## BRIEF:
Sort through the data and copy the lines holding the word "mouth".

(Source texts of formatted documents)
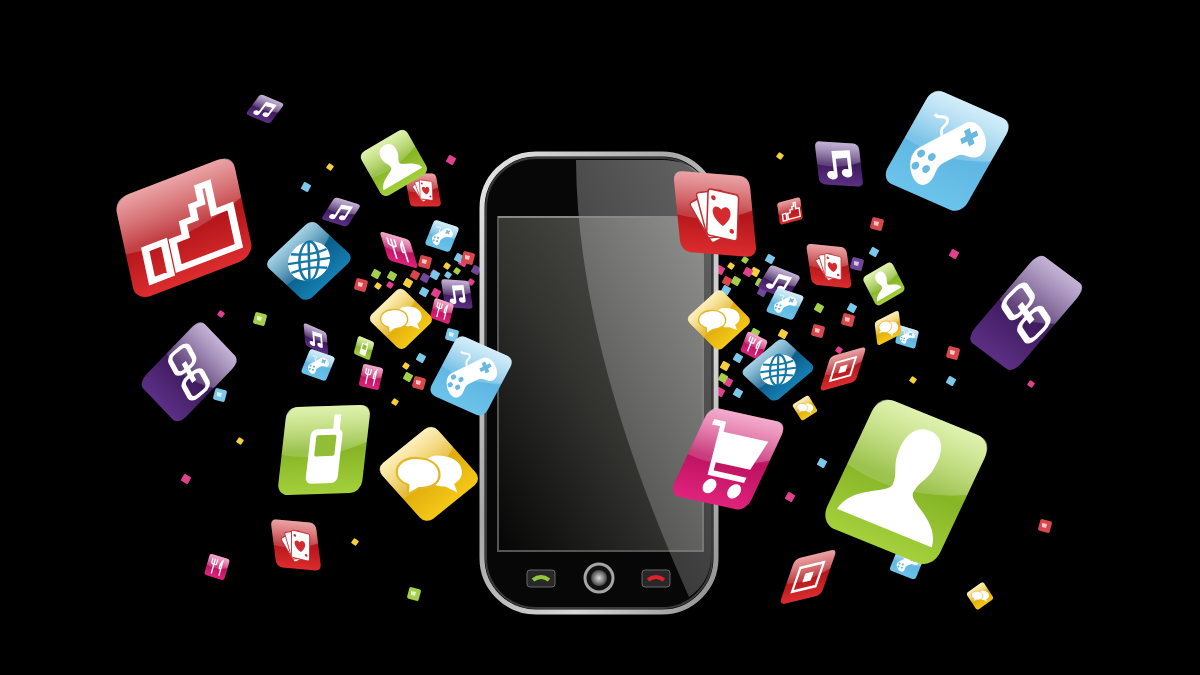
<!DOCTYPE html>
<html lang="en">
<head>
<meta charset="utf-8">
<title>Mobile apps burst</title>
<style>
:root{--black:#000;--white:#fff;--red:#d8474b;--blue:#7cc8ea;--violet:#70479a;--green:#a3d048;--yellow:#f5cf3c;--pink:#e0408c;--teal:#1f86b4}
html,body{margin:0;height:100%;overflow:hidden;background:var(--black)}
svg{display:block;width:1200px;height:675px}
.icon{fill:var(--white)}
.line{fill:none;stroke:var(--white);stroke-width:6}
.red{fill:var(--red)}.blue{fill:var(--blue)}.violet{fill:var(--violet)}.green{fill:var(--green)}
.yellow{fill:var(--yellow)}.pink{fill:var(--pink)}.teal{fill:var(--teal)}
</style>
</head>
<body>
<svg viewBox="0 0 1200 675" role="img" aria-label="Smartphone with colourful app icons bursting out of both sides">
<defs>
<linearGradient id="red-fill" x2="0" y2="1"><stop stop-color="#d5484c"/><stop offset=".5" stop-color="#b3161b"/><stop offset="1" stop-color="#dc2c2e"/></linearGradient>
<linearGradient id="blue-fill" x2="0" y2="1"><stop stop-color="#a9dcf3"/><stop offset=".5" stop-color="#5fb6e2"/><stop offset="1" stop-color="#6cc3ea"/></linearGradient>
<linearGradient id="violet-fill" x2="0" y2="1"><stop stop-color="#8a68ac"/><stop offset=".5" stop-color="#3d1a5c"/><stop offset="1" stop-color="#5c2f85"/></linearGradient>
<linearGradient id="green-fill" x2="0" y2="1"><stop stop-color="#bfe460"/><stop offset=".5" stop-color="#86b526"/><stop offset="1" stop-color="#a4d03c"/></linearGradient>
<linearGradient id="yellow-fill" x2="0" y2="1"><stop stop-color="#fae07a"/><stop offset=".5" stop-color="#e0ac0c"/><stop offset="1" stop-color="#f4c818"/></linearGradient>
<linearGradient id="pink-fill" x2="0" y2="1"><stop stop-color="#e85a9c"/><stop offset=".5" stop-color="#bd1260"/><stop offset="1" stop-color="#e0237c"/></linearGradient>
<linearGradient id="teal-fill" x2="0" y2="1"><stop stop-color="#4ba3c8"/><stop offset=".5" stop-color="#0b5f8c"/><stop offset="1" stop-color="#1580b2"/></linearGradient>
<linearGradient id="gloss-fill" x2="0" y2="1"><stop stop-color="#fff" stop-opacity=".5"/><stop offset="1" stop-color="#fff" stop-opacity=".15"/></linearGradient>
<linearGradient id="rim-fill" x2="1" y2="1"><stop stop-color="#e8e8e8"/><stop offset=".4" stop-color="#a8a8a8"/><stop offset=".7" stop-color="#d8d8d8"/><stop offset="1" stop-color="#8c8c8c"/></linearGradient>
<linearGradient id="screen-fill" x1="0" y1="1" x2="1" y2="0"><stop stop-color="#050505"/><stop offset=".45" stop-color="#32322f"/><stop offset="1" stop-color="#5c5c58"/></linearGradient>
<linearGradient id="glare-fill" x1=".2" y1="1" x2=".8" y2="0"><stop stop-color="#aaa" stop-opacity=".25"/><stop offset="1" stop-color="#ddd" stop-opacity=".42"/></linearGradient>
<radialGradient id="knob-fill"><stop stop-color="#ddd"/><stop offset="1" stop-color="#444"/></radialGradient>

<rect id="plate" x="-50" y="-50" width="100" height="100" rx="13"/>
<path id="gloss" fill="url(#gloss-fill)" d="M-50 4V-37Q-50-50-37-50H37Q50-50 50-37V-8Q0 14-50 4Z"/>
<rect id="bit" x="-4" y="-4" width="8" height="8" rx="1" transform="rotate(28)"/>
<rect id="speck" x="-3" y="-3" width="6" height="6" rx="1" transform="rotate(35)"/>
<g id="chip"><rect x="-6" y="-6" width="12" height="12" rx="2" transform="rotate(15)"/><path fill="#fff" opacity=".7" d="M-3-3l5 1-1 4-4-1z"/></g>

<g id="thumb"><use href="#plate" fill="url(#red-fill)"/><use href="#gloss"/><path class="line" d="M-34 6H-18V37H-34ZM-11 8H0V-5H10V-17H18V-32H26V-4H40V35H-11Z"/></g>
<g id="globe"><use href="#plate" fill="url(#teal-fill)"/><use href="#gloss"/><g transform="rotate(40)"><circle class="icon" r="33"/><g fill="none" stroke="#1678a8" stroke-width="4"><ellipse rx="15" ry="33"/><path d="M0-33V33M-33 0H33M-28-16Q0-8 28-16M-28 16Q0 8 28 16"/></g></g></g>
<g id="chain"><use href="#plate" fill="url(#violet-fill)"/><use href="#gloss"/><g class="line" stroke-width="8" transform="rotate(10)"><rect x="-41" y="-13" width="35" height="26" rx="8"/><rect x="6" y="-13" width="35" height="26" rx="8"/><path d="M-18 0H18"/></g></g>
<g id="mobile"><use href="#plate" fill="url(#green-fill)"/><use href="#gloss"/><rect class="icon" x="-18" y="-24" width="38" height="62" rx="7"/><path class="icon" d="M8-40h8v20H8z"/><rect x="-11" y="-17" width="24" height="24" rx="2" fill="#91bd37"/></g>
<g id="person"><use href="#plate" fill="url(#green-fill)"/><use href="#gloss"/><path class="icon" d="M0-40C13-40 18-29 16-16C15-7 9-3 9 5C9 13 38 16 42 36H-42C-38 16-9 13-9 5C-9-3-15-7-16-16C-18-29-13-40 0-40Z"/></g>
<g id="chat"><use href="#plate" fill="url(#yellow-fill)"/><use href="#gloss"/><g transform="rotate(40)"><path class="icon" d="M12-26C34-26 44-16 44-4C44 5 38 10 33 13L37 25L21 17C4 18-8 8-8-4C-8-16 0-26 12-26Z"/><path class="icon" stroke="#e3b62a" stroke-width="3" d="M-16-22C4-22 14-12 14 0C14 12 3 20-14 20L-29 29L-28 16C-38 12-43 6-43-1C-43-13-32-22-16-22Z"/></g></g>
<g id="gamepad"><use href="#plate" fill="url(#blue-fill)"/><use href="#gloss"/><g transform="rotate(-50)"><path class="icon" d="M-25-18H25C43-18 45 20 30 22C19 23 17 10 8 10H-8C-17 10-19 23-30 22C-45 20-43-18-25-18Z"/><path fill="none" stroke="#fff" stroke-width="3" d="M0-18C0-30 10-24 10-31S0-36 0-43"/><path fill="none" stroke="#69b9df" stroke-width="6" d="M16-2H34M25-11V7"/><g fill="#69b9df"><circle cx="-25" cy="-11" r="4"/><circle cx="-25" cy="7" r="4"/><circle cx="-34" cy="-2" r="4"/><circle cx="-16" cy="-2" r="4"/></g></g></g>
<g id="cards"><use href="#plate" fill="url(#red-fill)"/><use href="#gloss"/><g class="icon" stroke="#c22d31" stroke-width="2"><rect x="-24" y="-25" width="36" height="54" rx="4" transform="rotate(-28)"/><rect x="-18" y="-28" width="36" height="56" rx="4" transform="rotate(-10)"/><rect x="-10" y="-30" width="40" height="58" rx="4" transform="rotate(8)"/></g><path fill="#d32b30" d="M9 14C-12 0 0-17 9-6C18-17 30 0 9 14Z"/><circle cx="0" cy="-20" r="3" fill="#d32b30"/><circle cx="20" cy="20" r="3" fill="#d32b30"/></g>
<g id="cart"><use href="#plate" fill="url(#pink-fill)"/><use href="#gloss"/><path class="icon" d="M-22-27H38L32 6H-14Z"/><path class="line" d="M-38-35H-25L-13 18H32"/><circle class="icon" cx="-7" cy="32" r="8"/><circle class="icon" cx="25" cy="32" r="8"/></g>
<g id="music"><use href="#plate" fill="url(#violet-fill)"/><use href="#gloss"/><path class="icon" d="M-14-29L28-34V20A12 10 0 1 1 20 11V-16L-6-12V27A12 10 0 1 1-14 18Z"/></g>
<g id="dining"><use href="#plate" fill="url(#pink-fill)"/><use href="#gloss"/><path class="line" stroke-width="8" d="M-18 36V-8M-30-34V-12Q-18-2-6-12V-34M-18-34V-8M20 36V-34Q8-18 12 4H20"/></g>
<g id="video"><use href="#plate" fill="url(#red-fill)"/><use href="#gloss"/><path class="line" stroke-width="10" d="M-28-26H28V26H-28Z"/><path class="icon" d="M-10-10H10V10H-10Z"/></g>
</defs>

<rect width="1200" height="675"/>

<g id="confetti">
<g class="yellow"><use href="#speck" x="330" y="167"/><use href="#speck" x="240" y="441"/><use href="#speck" x="355" y="542"/><use href="#speck" x="395" y="402"/><use href="#speck" x="406" y="366"/><use href="#bit" x="408" y="283"/><use href="#speck" x="378" y="286"/><use href="#speck" x="780" y="156"/><use href="#speck" x="913" y="380"/><use href="#speck" x="731" y="266"/><use href="#bit" x="755" y="272"/><use href="#bit" x="783" y="334"/><use href="#speck" x="447" y="266"/><use href="#bit" x="725" y="366"/></g>
<g class="pink"><use href="#bit" x="451" y="160"/><use href="#speck" x="221" y="314"/><use href="#bit" x="186" y="479"/><use href="#bit" x="954" y="254"/><use href="#speck" x="1031" y="384"/><use href="#bit" x="790" y="497"/><use href="#speck" x="434" y="273"/><use href="#bit" x="436" y="293"/><use href="#bit" x="720" y="270"/><use href="#bit" x="748" y="272"/><use href="#speck" x="839" y="350"/><use href="#speck" x="471" y="282"/><use href="#bit" x="720" y="392"/><use href="#bit" x="463" y="262"/><use href="#bit" x="728" y="382"/><use href="#speck" x="390" y="285"/></g>
<g class="blue"><use href="#bit" x="306" y="187"/><use href="#bit" x="421" y="358"/><use href="#bit" x="435" y="275"/><use href="#bit" x="770" y="259"/><use href="#bit" x="874" y="252"/><use href="#bit" x="951" y="381"/><use href="#bit" x="822" y="463"/><use href="#bit" x="852" y="308"/><use href="#speck" x="448" y="275"/><use href="#bit" x="726" y="290"/><use href="#bit" x="738" y="358"/><use href="#chip" x="220" y="395"/><use href="#chip" x="452" y="335"/><use href="#bit" x="459" y="258"/><use href="#bit" x="424" y="292"/><use href="#bit" x="738" y="393"/></g>
<g class="green"><use href="#chip" x="260" y="319"/><use href="#chip" x="364" y="348" transform="translate(0 0)"/><use href="#chip" x="414" y="594"/><use href="#bit" x="376" y="274"/><use href="#bit" x="392" y="276"/><use href="#bit" x="408" y="377"/><use href="#bit" x="736" y="281"/><use href="#bit" x="760" y="283"/><use href="#speck" x="745" y="260"/><use href="#bit" x="819" y="308"/><use href="#bit" x="755" y="333"/><use href="#bit" x="723" y="378"/><use href="#speck" x="457" y="271"/></g>
<g class="red"><use href="#chip" x="361" y="285"/><use href="#chip" x="425" y="262"/><use href="#chip" x="468" y="258"/><use href="#chip" x="419" y="383"/><use href="#chip" x="877" y="224"/><use href="#chip" x="818" y="331"/><use href="#chip" x="848" y="320"/><use href="#chip" x="953" y="353"/><use href="#chip" x="1045" y="526"/><use href="#bit" x="767" y="284"/><use href="#bit" x="727" y="281"/><use href="#bit" x="415" y="275"/></g>
<g class="violet"><use href="#chip" x="857" y="264"/><use href="#bit" x="476" y="270"/><use href="#bit" x="425" y="278"/><use href="#bit" x="762" y="292"/></g>
</g>

<g id="rear-icons">
<use href="#music" transform="matrix(.24 .1 -.15 .2 265 109)"/>
<use href="#music" transform="matrix(.26 .08 -.14 .22 341 212)"/>
<use href="#music" transform="matrix(.28 .02 .04 .28 457 294)"/>
<use href="#dining" transform="matrix(.3 .09 .09 .29 399 250)"/>
<use href="#dining" transform="matrix(.19 .07 -.05 .2 442 311)"/>
<use href="#dining" transform="matrix(.2 .05 -.05 .22 371 377)"/>
<use href="#dining" transform="matrix(.2 .06 -.06 .21 217 567)"/>
<use href="#gamepad" transform="matrix(.25 .08 -.1 .25 442 236)"/>
<use href="#music" transform="matrix(.23 .1 .02 .23 316 339)"/>
<use href="#gamepad" transform="matrix(.25 .09 -.1 .24 318 365)"/>
<use href="#mobile" transform="matrix(.16 .07 -.05 .18 364 348)"/>
<use href="#cards" transform="matrix(.31 0 .06 .33 423 190)"/>
<use href="#cards" transform="matrix(.45 .04 .06 .48 296 545)"/>
<use href="#person" transform="matrix(.46 -.27 .25 .44 394 163)"/>
<use href="#chat" transform="matrix(.33 -.32 .34 .33 401 319)"/>
<use href="#globe" transform="matrix(.48 -.45 .42 .39 309 261)"/>
<use href="#chain" transform="matrix(.4 .42 -.62 .64 189 372)"/>
<use href="#mobile" transform="matrix(.84 -.03 -.1 .88 324 450)"/>
<use href="#chat" transform="matrix(.56 -.45 .5 .56 429 474)"/>
<use href="#thumb" transform="matrix(1.18 -.45 .22 1.02 184 228)"/>
</g>

<g id="phone">
<rect x="482" y="154" width="234" height="458" rx="54" fill="#070707" stroke="url(#rim-fill)" stroke-width="5"/>
<rect x="486" y="158" width="226" height="450" rx="50" fill="none" stroke="#3a3a3a" stroke-width="2"/>
<rect id="screen" x="498" y="217" width="205" height="334" fill="url(#screen-fill)" stroke="#555" stroke-width="2"/>
<path id="glare" fill="url(#glare-fill)" d="M576 160H664Q711 162 711 210V555Q711 582 689 597C646 500 577 330 576 160Z"/>
<path d="M498 217H703" stroke="#888" stroke-width="2"/>
<g id="keys"><rect x="527" y="570" width="28" height="17" rx="3" fill="#282828" stroke="#666"/><path d="M533 580Q541 574 549 580" fill="none" stroke="#93c83d" stroke-width="4"/>
<rect x="642" y="570" width="28" height="17" rx="3" fill="#282828" stroke="#666"/><path d="M648 580Q656 574 664 580" fill="none" stroke="#e0222a" stroke-width="4"/>
<circle cx="599" cy="578" r="14" fill="#111" stroke="#a5a5a5" stroke-width="3"/><circle cx="599" cy="578" r="8" fill="url(#knob-fill)"/></g>
</g>

<g id="front-icons">
<use href="#gamepad" transform="matrix(.56 .25 -.31 .59 471 376)"/>
<use href="#music" transform="matrix(.44 .03 .05 .43 839 164)"/>
<use href="#thumb" transform="matrix(.23 -.06 .03 .22 790 211)"/>
<use href="#cards" transform="matrix(.4 .04 .06 .41 829 266)"/>
<use href="#music" transform="matrix(.3 .12 -.14 .23 779 282)"/>
<use href="#gamepad" transform="matrix(.27 .09 -.12 .24 785 304)"/>
<use href="#person" transform="matrix(.29 -.17 .15 .29 884 284)"/>
<use href="#gamepad" transform="matrix(.2 .06 -.04 .18 907 337)"/>
<use href="#chat" transform="matrix(.24 -.12 .03 .24 888 328)"/>
<use href="#dining" transform="matrix(.2 .1 -.08 .2 754 346)"/>
<use href="#chat" transform="matrix(.16 -.1 .1 .16 805 408)"/>
<use href="#chat" transform="matrix(.17 -.12 .11 .17 980 596)"/>
<use href="#video" transform="matrix(.36 -.1 -.11 .35 843 369)"/>
<use href="#video" transform="matrix(.42 -.1 -.16 .46 808 577)"/>
<use href="#globe" transform="matrix(.42 -.35 .34 .31 778 370)"/>
<use href="#chat" transform="matrix(.34 -.31 .33 .33 719 320)"/>
<use href="#cards" transform="matrix(.76 .06 .08 .81 715 214)"/>
<use href="#cart" transform="matrix(.77 .17 -.41 .88 728 459)"/>
<use href="#gamepad" transform="matrix(.8 .35 -.52 .92 947 151)"/>
<use href="#chain" transform="matrix(.47 .35 -.73 .86 1026 313)"/>
<use href="#gamepad" transform="matrix(.26 .1 -.1 .24 907 563)"/>
<use href="#person" transform="matrix(1.13 .46 -.6 1.28 906 482)"/>
</g>
</svg>
</body>
</html>
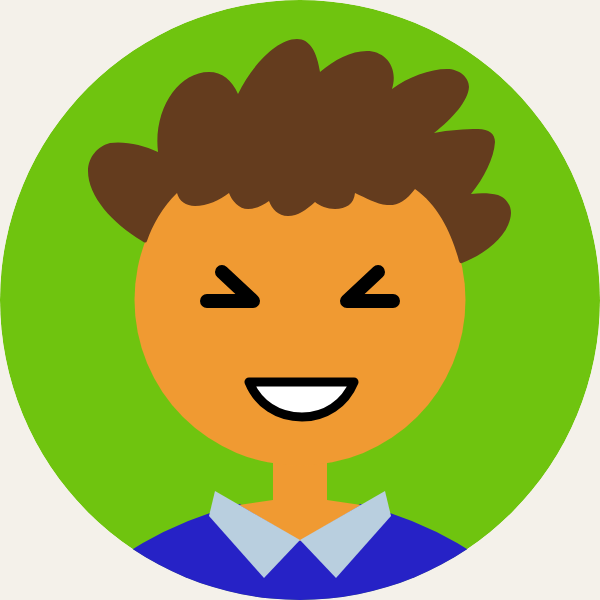
<!DOCTYPE html>
<html lang="en">
<head>
<meta charset="utf-8">
<title>Laughing avatar</title>
<style>
:root {
  --paper: #f4f1ea;
  --green: #6fc40f;
  --skin: #f09a32;
  --hair: #643c1e;
  --sweater: #2622c6;
  --collar: #b9cfdf;
  --ink: #000;
  --teeth: #fff;
}
html, body { margin: 0; width: 600px; height: 600px; overflow: hidden; background: var(--paper); }
svg { display: block; }
.backdrop { fill: var(--green); }
.skin { fill: var(--skin); }
.hair { fill: var(--hair); }
.sweater { fill: var(--sweater); }
.collar { fill: var(--collar); }
.eyes { fill: none; stroke: var(--ink); stroke-width: 14; stroke-linecap: round; stroke-linejoin: round; }
.mouth { fill: var(--teeth); stroke: var(--ink); stroke-width: 9; stroke-linejoin: round; }
</style>
</head>
<body>
<svg width="600" height="600" viewBox="0 0 600 600" role="img" aria-label="Laughing person with curly brown hair">
  <defs>
    <clipPath id="badge"><circle cx="300" cy="300" r="300"/></clipPath>
  </defs>
  <g clip-path="url(#badge)">
    <circle class="backdrop" cx="300" cy="300" r="300"/>
    <g id="body">
      <path class="sweater" d="M120 557Q164 528 210 513L240 504L300 540L360 504L390 513Q436 528 480 557V600H120Z"/>
      <path class="skin" d="M273 455H327V500L361 505L300 541L239 505L273 500Z"/>
      <polygon class="collar" points="215,491 300,540 264,578 209,516"/>
      <polygon class="collar" points="385,491 300,540 336,578 391,516"/>
    </g>
    <circle id="head" class="skin" cx="300" cy="300" r="165.500"/>
    <path id="hair" class="hair" d="M147 241Q146 244 142 241C112 223 88 196 88 171C88 157 98 146 110 143C125 141 143 145 158 152C153 110 178 72 209 72C222 72 232 80 238 94C251 67 276 39 297 39C310 39 317 52 320 72C334 60 351 51 367 51C384 51 399 66 392 89C408 77 430 69 447 69C459 69 469 77 469 87C468 101 453 118 434 133C449 130 465 129 478 129C489 129 495 134 495 142C494 158 484 178 471 194C480 193 490 193 498 195C506 198 511 205 511 213C510 234 488 253 462 263Q460 264 459 261C452 234 438 205 415 189C406 201 397 206 387 205C376 204 366 198 355 193C354 204 346 209 335 209C327 209 320 206 315 202C306 210 298 216 288 216C278 216 272 209 269 201C262 206 255 209 248 209C239 209 232 201 229 193C220 200 207 206 195 206C186 206 179 201 177 193C163 206 152 226 147 241Z"/>
    <g id="face">
      <path class="eyes" d="M222 272L253 301H207M378 272L347 301H393"/>
      <path class="mouth" d="M249 382H354C345 404 325 417 302 417C278 417 258 404 249 382Z"/>
    </g>
  </g>
</svg>
</body>
</html>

## SOLUTION TO THIS TASK:
.mouth { fill: var(--teeth); stroke: var(--ink); stroke-width: 9; stroke-linejoin: round; }
      <path class="mouth" d="M249 382H354C345 404 325 417 302 417C278 417 258 404 249 382Z"/>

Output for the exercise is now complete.